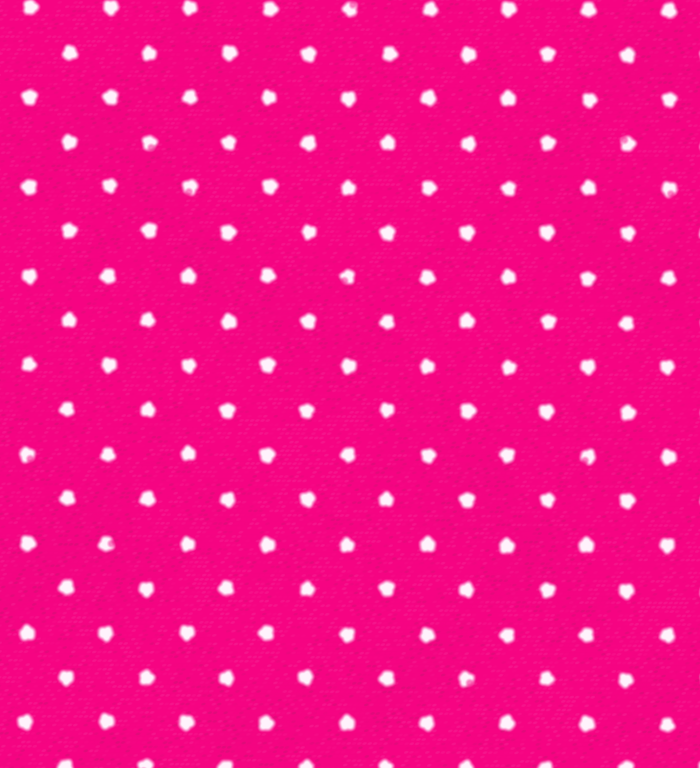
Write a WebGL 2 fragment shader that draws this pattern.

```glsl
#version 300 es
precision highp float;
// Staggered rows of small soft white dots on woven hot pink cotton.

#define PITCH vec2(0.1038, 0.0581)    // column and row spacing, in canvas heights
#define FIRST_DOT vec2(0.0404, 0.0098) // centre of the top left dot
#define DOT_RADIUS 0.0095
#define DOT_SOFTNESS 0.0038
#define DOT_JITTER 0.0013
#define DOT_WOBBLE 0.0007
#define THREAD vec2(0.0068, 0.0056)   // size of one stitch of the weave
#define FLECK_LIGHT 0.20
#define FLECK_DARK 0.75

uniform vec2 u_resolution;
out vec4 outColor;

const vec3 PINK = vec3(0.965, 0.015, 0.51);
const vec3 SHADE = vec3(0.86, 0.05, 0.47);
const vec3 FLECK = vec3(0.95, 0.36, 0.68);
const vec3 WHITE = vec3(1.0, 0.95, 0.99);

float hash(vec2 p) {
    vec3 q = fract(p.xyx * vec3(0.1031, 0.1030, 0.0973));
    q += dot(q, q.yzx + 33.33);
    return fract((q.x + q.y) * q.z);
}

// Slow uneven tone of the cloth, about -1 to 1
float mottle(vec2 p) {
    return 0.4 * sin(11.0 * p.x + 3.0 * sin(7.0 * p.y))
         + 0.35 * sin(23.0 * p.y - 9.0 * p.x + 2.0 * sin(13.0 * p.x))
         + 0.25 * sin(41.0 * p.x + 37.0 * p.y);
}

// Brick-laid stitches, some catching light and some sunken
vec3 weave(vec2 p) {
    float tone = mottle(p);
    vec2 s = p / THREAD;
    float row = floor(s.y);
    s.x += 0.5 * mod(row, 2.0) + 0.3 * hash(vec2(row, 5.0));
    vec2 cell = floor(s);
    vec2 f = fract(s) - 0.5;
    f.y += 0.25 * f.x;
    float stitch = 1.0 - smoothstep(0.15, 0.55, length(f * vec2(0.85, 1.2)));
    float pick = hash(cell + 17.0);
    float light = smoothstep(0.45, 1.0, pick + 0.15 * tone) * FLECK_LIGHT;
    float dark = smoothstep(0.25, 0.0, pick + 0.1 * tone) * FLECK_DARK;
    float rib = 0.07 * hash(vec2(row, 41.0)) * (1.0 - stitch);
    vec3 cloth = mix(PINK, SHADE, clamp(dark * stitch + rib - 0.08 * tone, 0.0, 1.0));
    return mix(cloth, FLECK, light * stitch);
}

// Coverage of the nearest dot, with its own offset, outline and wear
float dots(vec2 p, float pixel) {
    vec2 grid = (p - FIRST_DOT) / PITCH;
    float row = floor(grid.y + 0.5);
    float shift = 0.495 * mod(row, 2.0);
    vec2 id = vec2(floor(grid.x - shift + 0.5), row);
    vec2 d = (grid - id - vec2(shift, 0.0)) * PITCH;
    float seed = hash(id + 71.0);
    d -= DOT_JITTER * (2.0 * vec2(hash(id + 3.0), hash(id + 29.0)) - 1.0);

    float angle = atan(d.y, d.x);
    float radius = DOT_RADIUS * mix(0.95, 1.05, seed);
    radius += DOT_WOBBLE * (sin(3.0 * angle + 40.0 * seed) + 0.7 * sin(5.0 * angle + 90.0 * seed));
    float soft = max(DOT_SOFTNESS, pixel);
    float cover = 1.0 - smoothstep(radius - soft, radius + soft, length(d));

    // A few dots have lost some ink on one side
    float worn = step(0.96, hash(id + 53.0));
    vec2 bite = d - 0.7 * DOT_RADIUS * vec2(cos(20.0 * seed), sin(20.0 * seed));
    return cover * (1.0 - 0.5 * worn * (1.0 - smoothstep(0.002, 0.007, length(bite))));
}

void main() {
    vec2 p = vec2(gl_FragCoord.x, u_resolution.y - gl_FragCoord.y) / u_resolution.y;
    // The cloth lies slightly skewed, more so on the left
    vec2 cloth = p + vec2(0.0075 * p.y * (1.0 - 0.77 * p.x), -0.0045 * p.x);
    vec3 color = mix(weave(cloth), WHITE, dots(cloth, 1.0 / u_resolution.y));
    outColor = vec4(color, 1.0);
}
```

══════

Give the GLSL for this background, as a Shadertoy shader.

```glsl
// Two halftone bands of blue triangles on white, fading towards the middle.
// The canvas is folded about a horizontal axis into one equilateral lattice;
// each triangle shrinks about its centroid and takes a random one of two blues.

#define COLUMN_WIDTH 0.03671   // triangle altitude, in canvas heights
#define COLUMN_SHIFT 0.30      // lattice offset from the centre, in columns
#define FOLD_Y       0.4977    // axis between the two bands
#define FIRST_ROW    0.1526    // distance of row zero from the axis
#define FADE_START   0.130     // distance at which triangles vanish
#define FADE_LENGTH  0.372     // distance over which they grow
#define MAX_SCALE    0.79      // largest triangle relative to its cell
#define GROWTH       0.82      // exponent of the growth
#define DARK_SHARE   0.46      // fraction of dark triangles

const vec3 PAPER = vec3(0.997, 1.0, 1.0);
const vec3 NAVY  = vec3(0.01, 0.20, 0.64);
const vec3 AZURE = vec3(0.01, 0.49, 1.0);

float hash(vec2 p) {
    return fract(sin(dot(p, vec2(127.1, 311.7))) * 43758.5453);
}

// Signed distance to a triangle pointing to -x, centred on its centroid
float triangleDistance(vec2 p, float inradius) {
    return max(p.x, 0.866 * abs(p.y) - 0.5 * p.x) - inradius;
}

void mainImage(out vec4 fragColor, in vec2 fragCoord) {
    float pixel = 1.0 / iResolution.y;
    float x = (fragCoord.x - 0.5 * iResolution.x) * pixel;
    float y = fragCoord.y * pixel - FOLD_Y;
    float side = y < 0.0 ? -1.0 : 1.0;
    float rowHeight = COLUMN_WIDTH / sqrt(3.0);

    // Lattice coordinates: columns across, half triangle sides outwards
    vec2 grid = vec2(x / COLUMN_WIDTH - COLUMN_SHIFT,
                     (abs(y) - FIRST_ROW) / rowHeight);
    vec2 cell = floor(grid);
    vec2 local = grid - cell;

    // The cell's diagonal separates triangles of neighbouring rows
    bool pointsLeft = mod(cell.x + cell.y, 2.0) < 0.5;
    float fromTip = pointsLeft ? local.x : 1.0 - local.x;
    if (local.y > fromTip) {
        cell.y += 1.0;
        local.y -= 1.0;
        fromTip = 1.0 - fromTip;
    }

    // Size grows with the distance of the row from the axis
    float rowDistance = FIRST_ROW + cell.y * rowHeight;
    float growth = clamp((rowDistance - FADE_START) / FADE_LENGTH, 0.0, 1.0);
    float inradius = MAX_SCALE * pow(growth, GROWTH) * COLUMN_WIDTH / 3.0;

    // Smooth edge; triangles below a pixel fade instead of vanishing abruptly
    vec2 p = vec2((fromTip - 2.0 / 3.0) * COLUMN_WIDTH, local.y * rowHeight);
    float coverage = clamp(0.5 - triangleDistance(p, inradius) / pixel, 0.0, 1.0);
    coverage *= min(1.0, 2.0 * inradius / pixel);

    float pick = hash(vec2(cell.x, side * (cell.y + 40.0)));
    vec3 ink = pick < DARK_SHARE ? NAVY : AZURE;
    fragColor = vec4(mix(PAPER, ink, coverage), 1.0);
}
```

══════

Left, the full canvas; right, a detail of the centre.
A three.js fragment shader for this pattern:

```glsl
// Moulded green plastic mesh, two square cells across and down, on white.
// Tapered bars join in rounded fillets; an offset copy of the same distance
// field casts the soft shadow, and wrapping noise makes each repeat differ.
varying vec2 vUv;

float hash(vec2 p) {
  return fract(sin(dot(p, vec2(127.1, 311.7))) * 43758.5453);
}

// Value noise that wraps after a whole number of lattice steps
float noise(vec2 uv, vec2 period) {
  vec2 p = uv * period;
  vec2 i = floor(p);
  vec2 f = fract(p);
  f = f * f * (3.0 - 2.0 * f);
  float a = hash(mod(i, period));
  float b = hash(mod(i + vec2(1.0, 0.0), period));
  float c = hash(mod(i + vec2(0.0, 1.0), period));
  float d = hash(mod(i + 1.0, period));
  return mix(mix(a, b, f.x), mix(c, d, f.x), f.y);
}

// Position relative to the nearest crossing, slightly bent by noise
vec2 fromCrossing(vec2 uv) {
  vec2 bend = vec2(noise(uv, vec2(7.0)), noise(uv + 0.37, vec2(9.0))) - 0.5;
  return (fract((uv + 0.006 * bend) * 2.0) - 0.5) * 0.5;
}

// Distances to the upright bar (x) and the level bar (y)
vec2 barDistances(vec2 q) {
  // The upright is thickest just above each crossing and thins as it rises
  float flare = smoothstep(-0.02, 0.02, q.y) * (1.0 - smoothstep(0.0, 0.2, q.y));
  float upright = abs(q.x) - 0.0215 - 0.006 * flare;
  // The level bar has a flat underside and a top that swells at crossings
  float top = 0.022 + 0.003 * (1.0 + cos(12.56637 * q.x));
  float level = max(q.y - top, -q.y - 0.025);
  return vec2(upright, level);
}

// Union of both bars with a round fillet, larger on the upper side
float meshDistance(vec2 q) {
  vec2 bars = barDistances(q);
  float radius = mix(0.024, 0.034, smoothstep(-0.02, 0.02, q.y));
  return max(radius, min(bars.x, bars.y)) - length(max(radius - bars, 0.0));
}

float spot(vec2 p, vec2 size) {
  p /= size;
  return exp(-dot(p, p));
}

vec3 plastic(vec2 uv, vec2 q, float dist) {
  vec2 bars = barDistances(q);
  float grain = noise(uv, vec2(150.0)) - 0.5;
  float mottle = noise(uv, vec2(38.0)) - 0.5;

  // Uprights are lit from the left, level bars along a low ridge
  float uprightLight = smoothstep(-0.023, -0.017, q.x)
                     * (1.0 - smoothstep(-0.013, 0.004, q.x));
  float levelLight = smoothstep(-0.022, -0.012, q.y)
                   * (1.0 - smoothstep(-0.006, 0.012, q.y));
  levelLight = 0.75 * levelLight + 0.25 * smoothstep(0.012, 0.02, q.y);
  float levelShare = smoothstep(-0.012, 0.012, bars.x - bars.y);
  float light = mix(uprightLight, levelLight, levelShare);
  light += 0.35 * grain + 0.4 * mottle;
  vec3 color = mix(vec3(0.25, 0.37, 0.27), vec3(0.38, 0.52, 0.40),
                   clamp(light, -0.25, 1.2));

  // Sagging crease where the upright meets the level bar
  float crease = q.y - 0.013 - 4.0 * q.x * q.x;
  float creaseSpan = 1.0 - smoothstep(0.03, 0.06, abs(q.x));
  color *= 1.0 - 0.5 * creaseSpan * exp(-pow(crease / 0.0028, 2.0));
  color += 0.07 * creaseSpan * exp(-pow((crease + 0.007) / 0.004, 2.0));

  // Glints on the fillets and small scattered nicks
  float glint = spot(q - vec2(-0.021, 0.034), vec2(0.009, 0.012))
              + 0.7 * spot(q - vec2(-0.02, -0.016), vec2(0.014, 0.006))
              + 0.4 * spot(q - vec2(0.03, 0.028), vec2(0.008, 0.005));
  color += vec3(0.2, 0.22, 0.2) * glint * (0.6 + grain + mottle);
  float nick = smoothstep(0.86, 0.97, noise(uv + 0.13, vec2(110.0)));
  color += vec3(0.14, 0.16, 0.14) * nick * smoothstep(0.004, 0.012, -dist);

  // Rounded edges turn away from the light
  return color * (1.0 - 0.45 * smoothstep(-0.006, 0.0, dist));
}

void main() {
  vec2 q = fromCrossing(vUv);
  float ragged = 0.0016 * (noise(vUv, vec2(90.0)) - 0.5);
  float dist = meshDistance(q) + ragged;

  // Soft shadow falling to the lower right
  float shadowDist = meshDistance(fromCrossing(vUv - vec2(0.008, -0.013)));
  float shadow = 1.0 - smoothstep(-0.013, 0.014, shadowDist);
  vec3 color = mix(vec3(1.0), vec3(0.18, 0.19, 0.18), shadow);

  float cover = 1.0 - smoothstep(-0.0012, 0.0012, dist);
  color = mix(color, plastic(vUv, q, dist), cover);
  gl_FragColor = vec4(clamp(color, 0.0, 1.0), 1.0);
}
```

══════

▸ **Exercise brief**
For every line of the records above that holds the word "grid", count one, and state the total only.

▸ **Finished task**
7